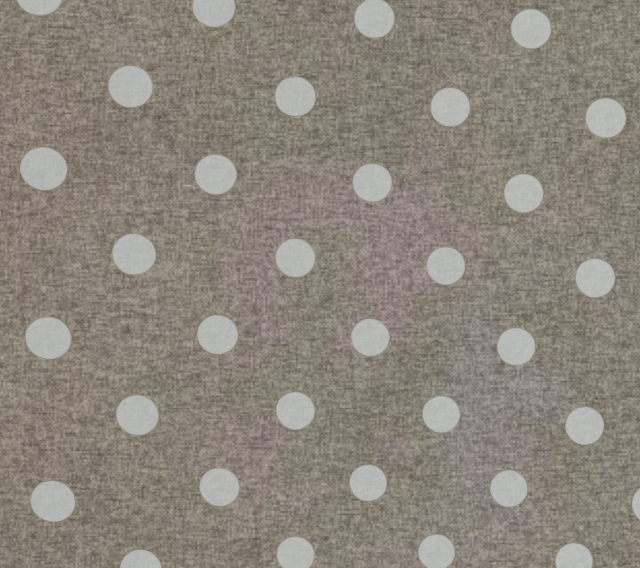
This pattern is drawn by a WebGL 2 fragment shader. Its source:

```glsl
#version 300 es
precision highp float;
// Pale polka dots in a staggered grid on slightly stretched, mottled linen cloth.

uniform vec2 u_resolution;
out vec4 fragColor;

const vec3 LINEN = vec3(0.525, 0.502, 0.448);
const vec3 ROSE  = vec3(0.562, 0.508, 0.500);
const vec3 ASH   = vec3(0.545, 0.525, 0.500);
const vec3 UMBER = vec3(0.535, 0.490, 0.445);
const vec3 CHALK = vec3(0.715, 0.722, 0.710);

const int ROWS = 8;
const int DOTS_PER_ROW = 5;

// Integer hash of a grid cell, 0 to 1
float hash(vec2 cell) {
    uvec2 q = uvec2(ivec2(cell)) * uvec2(1597334673u, 3812015801u);
    uint n = (q.x ^ q.y) * 1597334673u;
    n = (n ^ (n >> 15)) * 2246822519u;
    n ^= n >> 13;
    return float(n >> 8) / 16777216.0;
}

float valueNoise(vec2 p) {
    vec2 cell = floor(p);
    vec2 f = fract(p);
    f = f * f * (3.0 - 2.0 * f);
    float low = mix(hash(cell), hash(cell + vec2(1, 0)), f.x);
    float high = mix(hash(cell + vec2(0, 1)), hash(cell + vec2(1, 1)), f.x);
    return mix(low, high, f.y);
}

float fbm(vec2 p) {
    float sum = 0.0;
    float gain = 0.5;
    for (int i = 0; i < 4; i++) {
        sum += gain * valueNoise(p);
        p = p * 2.03 + 17.0;
        gain *= 0.5;
    }
    return sum / 0.9375;
}

// Soft round area of influence
float glow(vec2 p, vec2 center, vec2 size) {
    vec2 d = (p - center) / size;
    return exp(-dot(d, d));
}

// Dot center on the stretched cloth: u counts half columns, v counts rows
vec2 dotCenter(float u, float v) {
    float x = 0.0612 + 0.00358 * v
            + u * (0.1445 - 0.00078 * v - u * (0.00469 + 0.00013 * v) + u * u * 0.000326);
    float y = -0.0104 + v * (0.1393 - 0.00117 * v)
            + u * (0.0108 - v * (0.00326 + 0.00017 * v)) + u * u * (0.000365 * v - 0.00026);
    return vec2(x, y);
}

float dotRadius(float u, float v) {
    return 0.0355 - u * (0.00195 - 0.000195 * u) - 0.00039 * v;
}

// Distance to the nearest dot edge, negative inside
float dotField(vec2 p) {
    float nearest = 1.0;
    for (int row = 0; row < ROWS; row++) {
        for (int i = 0; i < DOTS_PER_ROW; i++) {
            float u = float(2 * i + row % 2);
            float v = float(row);
            vec2 d = p - dotCenter(u, v);
            float stretch = 0.04 * exp(-0.4 * u) + 0.004;
            d *= vec2(1.0 - stretch, 1.0 + stretch);
            d.y -= stretch * d.x;
            nearest = min(nearest, length(d) - dotRadius(u, v));
        }
    }
    return nearest;
}

// Brightness of the threads around zero
float weave(vec2 p) {
    float weft = valueNoise(p * vec2(75, 300)) - 0.5;
    float warp = valueNoise(p * vec2(300, 75) + 91.0) - 0.5;
    float grain = valueNoise(p * 310.0 + 37.0) - 0.5;
    float slub = smoothstep(0.72, 1.0, valueNoise(p * vec2(45, 260) + 53.0));
    float crossing = sin(p.x * 1070.0) * sin(p.y * 1070.0);
    return 0.10 * weft + 0.08 * warp + 0.13 * grain - 0.06 * slub + 0.014 * crossing;
}

// Broad stains that tint the linen
vec3 mottledLinen(vec2 p) {
    float rose = glow(p, vec2(0.57, 0.54), vec2(0.30, 0.36));
    float ash = glow(p, vec2(0.76, 0.62), vec2(0.28, 0.34));
    float umber = glow(p, vec2(0.04, 0.42), vec2(0.20, 0.50));
    vec3 color = mix(LINEN, UMBER, umber * smoothstep(0.30, 0.60, fbm(p * 7.0 + 5.0)));
    color = mix(color, ASH, ash * smoothstep(0.30, 0.60, fbm(p * 8.0 + 29.0)));
    color = mix(color, ROSE, rose * smoothstep(0.47, 0.60, fbm(p * 10.0 + 11.0)));
    return color + 0.05 * (fbm(p * 5.0 + 71.0) - 0.5);
}

void main() {
    // One unit is the canvas width; y runs down from the top edge
    vec2 p = vec2(gl_FragCoord.x, u_resolution.y - gl_FragCoord.y) / u_resolution.x;
    float pixel = 1.0 / u_resolution.x;
    float threads = weave(p);

    // Printed dots with slightly frayed edges
    float edge = dotField(p) + 0.012 * threads;
    float ink = 1.0 - smoothstep(-pixel, pixel, edge);

    vec3 cloth = mottledLinen(p) + threads * vec3(1.0, 1.0, 0.96);
    vec3 paint = CHALK + 0.22 * threads + 0.02 * (p.x - 0.5);
    fragColor = vec4(mix(cloth, paint, ink), 1.0);
}
```
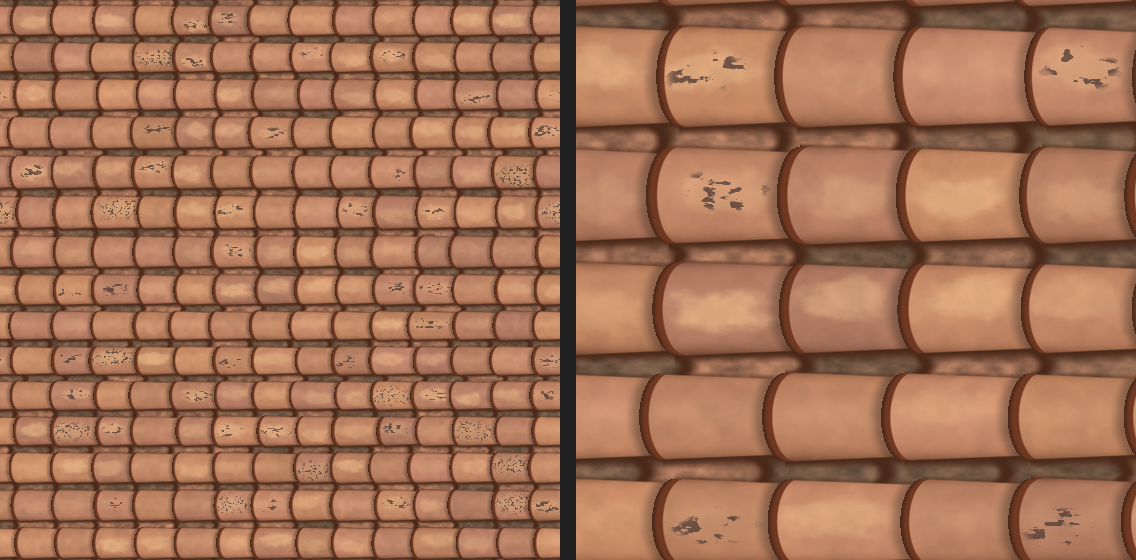
Left: the whole. Right: its middle third, enlarged.
Write a WebGL 2 fragment shader that draws this texture.

```glsl
#version 300 es
precision highp float;
// Weathered clay barrel roof: rows of overlapping tapered tiles with curved dark rims.
// Each pixel finds its row, then its tile along the row, and is shaded as a cylinder;
// gaps between rows reveal a shadowed lower course, and hashes vary the wear per tile.
uniform vec2 u_resolution;
out vec4 outColor;

const vec2 COUNT = vec2(14.0, 15.0);      // tiles across, rows down
const vec2 PHASE = vec2(0.20, 0.086);     // offset of the first tile, in cells
const float HALF_HEIGHT = 0.415;          // half height of a tile, in rows
const float TAPER = 0.045;                // narrowing toward the covered end
const float RIM_BULGE = 0.19;             // depth of the rim curve, in cells
const float RIM_WIDTH = 0.078;
const float JOINT_JITTER = 0.17;
const float ROW_JITTER = 0.14;
const vec3 LIGHT = vec3(0.85, 0.63, 0.50);
const vec3 CLAY = vec3(0.76, 0.53, 0.41);
const vec3 SHADE = vec3(0.52, 0.33, 0.24);
const vec3 RIM = vec3(0.44, 0.22, 0.13);
const vec3 DARK = vec3(0.29, 0.16, 0.10);
const vec3 MORTAR = vec3(0.47, 0.36, 0.28);
const vec3 CREAM = vec3(0.89, 0.69, 0.51);
const vec3 SCUFF = vec3(0.34, 0.25, 0.22);

float hash(vec2 p) { return fract(sin(dot(p, vec2(127.1, 311.7))) * 43758.5453); }

float noise(vec2 p) {
  vec2 i = floor(p), f = fract(p);
  f = f * f * (3.0 - 2.0 * f);
  return mix(mix(hash(i), hash(i + vec2(1, 0)), f.x),
             mix(hash(i + vec2(0, 1)), hash(i + vec2(1, 1)), f.x), f.y);
}

float fbm(vec2 p) {
  float sum = 0.0, gain = 0.5;
  for (int i = 0; i < 4; i++) {
    sum += gain * noise(p);
    p = p * 2.03 + 7.1;
    gain *= 0.5;
  }
  return sum / 0.9375;
}

// Position of the rim of tile n in a row, in cells.
float joint(float n, float row) {
  return n + JOINT_JITTER * hash(mod(vec2(n, row), COUNT) + 3.7);
}

// Lower course seen in the gap; g runs from 0 below one row to 1 above the next.
vec3 lowerCourse(float x, float g, float gapRow, vec2 uv) {
  float ux = x + 0.5 + 0.5 * hash(vec2(gapRow, 5.3)) + 0.3 * (g - 0.6) * (g - 0.6);
  float along = fract(ux);
  vec2 id = mod(vec2(floor(ux), gapRow), COUNT);
  float grit = fbm(uv * vec2(110.0, 150.0));
  float clay = smoothstep(0.35, 0.75, hash(id + 41.0));
  vec3 color = mix(MORTAR, CLAY * 0.88, clay) * (0.62 + 0.65 * grit);
  color = mix(DARK, color, smoothstep(0.02, 0.15, along) * smoothstep(1.0, 0.9, along));
  float lit = smoothstep(0.0, 0.55, g) * (1.0 - 0.45 * smoothstep(0.8, 1.0, g));
  return mix(DARK, color, lit);
}

// Cream polish, dark scuffs and lichen specks; p is centred on the tile.
vec3 weather(vec3 color, vec2 p, vec2 id) {
  vec2 seed = id * 17.3;
  float kind = hash(id + 23.0);
  float rough = fbm(p * vec2(5.0, 7.0) + seed);
  vec2 center = 0.22 * (vec2(hash(id + 1.9), hash(id + 6.1)) - 0.5);
  float oval = length((p - center) * vec2(2.1, 4.2)) + 0.8 * (rough - 0.5);
  float polish = pow(hash(id + 11.0), 1.6);
  color = mix(color, CREAM, 0.8 * polish * smoothstep(1.0, 0.45, oval));
  // Scuffs are streaks stretched along the tile.
  float streak = fbm(p * vec2(9.0, 17.0) + seed + 4.0);
  float scuff = smoothstep(0.57, 0.63, streak) * smoothstep(0.8, 0.5, oval);
  color = mix(color, SCUFF, 0.8 * scuff * step(0.72, kind) * step(kind, 0.91));
  float specks = smoothstep(0.57, 0.66, fbm(p * vec2(26.0, 24.0) + seed));
  float cover = smoothstep(1.5, 0.6, oval) * step(0.93, kind);
  return mix(mix(color, CREAM * 0.9, 0.4 * cover), SCUFF, 0.85 * specks * cover);
}

void main() {
  vec2 uv = gl_FragCoord.xy / u_resolution;
  float down = 1.0 - uv.y;
  vec2 pixel = COUNT / u_resolution;

  // Rows drift a little, closer in some places than in others.
  float turn = 6.28318 * (down - 0.5);
  float drift = 0.02 + 0.107 * cos(turn) + 0.049 * cos(2.0 * turn);
  float v = down * COUNT.y - PHASE.y - drift;
  float row = floor(v);
  float f = v - row - 0.5;
  float x = uv.x * COUNT.x - PHASE.x;

  // Find the tile after bending x along the curved rim.
  float y = clamp(f / HALF_HEIGHT, -1.0, 1.0);
  float round = sqrt(1.0 - y * y);
  float rowKey = mod(row, COUNT.y);
  float bent = x - RIM_BULGE * (1.0 - round) - ROW_JITTER * (hash(vec2(rowKey, 9.2)) - 0.5);
  float n = floor(bent);
  if (bent < joint(n, row)) n -= 1.0;
  float fromRim = bent - joint(n, row);
  float toNext = joint(n + 1.0, row) - bent;
  float s = fromRim / (fromRim + toNext);
  vec2 id = mod(vec2(n, row), COUNT);
  float halfHeight = HALF_HEIGHT - TAPER * s + 0.025 * (hash(id + 31.0) - 0.5);

  // Cylinder shading, with a tint for each tile.
  float sun = smoothstep(0.0, 0.78, round - 0.1 * y);
  vec3 tile = mix(SHADE, CLAY, sun);
  tile = mix(tile, LIGHT, 0.55 * exp(-5.0 * (y + 0.12) * (y + 0.12)));
  vec3 tint = mix(vec3(0.95, 0.93, 0.97), vec3(1.02, 1.01, 0.95), hash(id + 13.0));
  tile *= tint * (0.93 + 0.1 * hash(id + 19.0));
  tile = weather(tile, vec2(s - 0.53, f), id);
  tile *= 0.93 + 0.13 * fbm(uv * 90.0);
  tile *= 1.0 - 0.28 * smoothstep(0.13, 0.0, toNext);

  // Thick rim, darkest at its outer lip.
  float rimWidth = RIM_WIDTH * (0.8 + 0.4 * hash(id + 27.0));
  vec3 rim = mix(DARK, RIM, smoothstep(0.0, 0.05, fromRim));
  tile = mix(rim, tile, smoothstep(rimWidth - pixel.x, rimWidth + pixel.x, fromRim));

  // Lay the tile over the lower course.
  float gapRow = mod(row + step(0.0, f), COUNT.y);
  float g = (f > 0.0 ? f - halfHeight : f + 1.0 - halfHeight) / (1.0 - 2.0 * halfHeight);
  vec3 gap = lowerCourse(x, g, gapRow, uv);
  float edge = abs(f) - halfHeight;
  outColor = vec4(mix(tile, gap, smoothstep(-pixel.y, pixel.y, edge)), 1.0);
}
```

**Task requirements**
Answer with one number, namely the count of lines in the entries that include the word "tint".

**Answer section**
4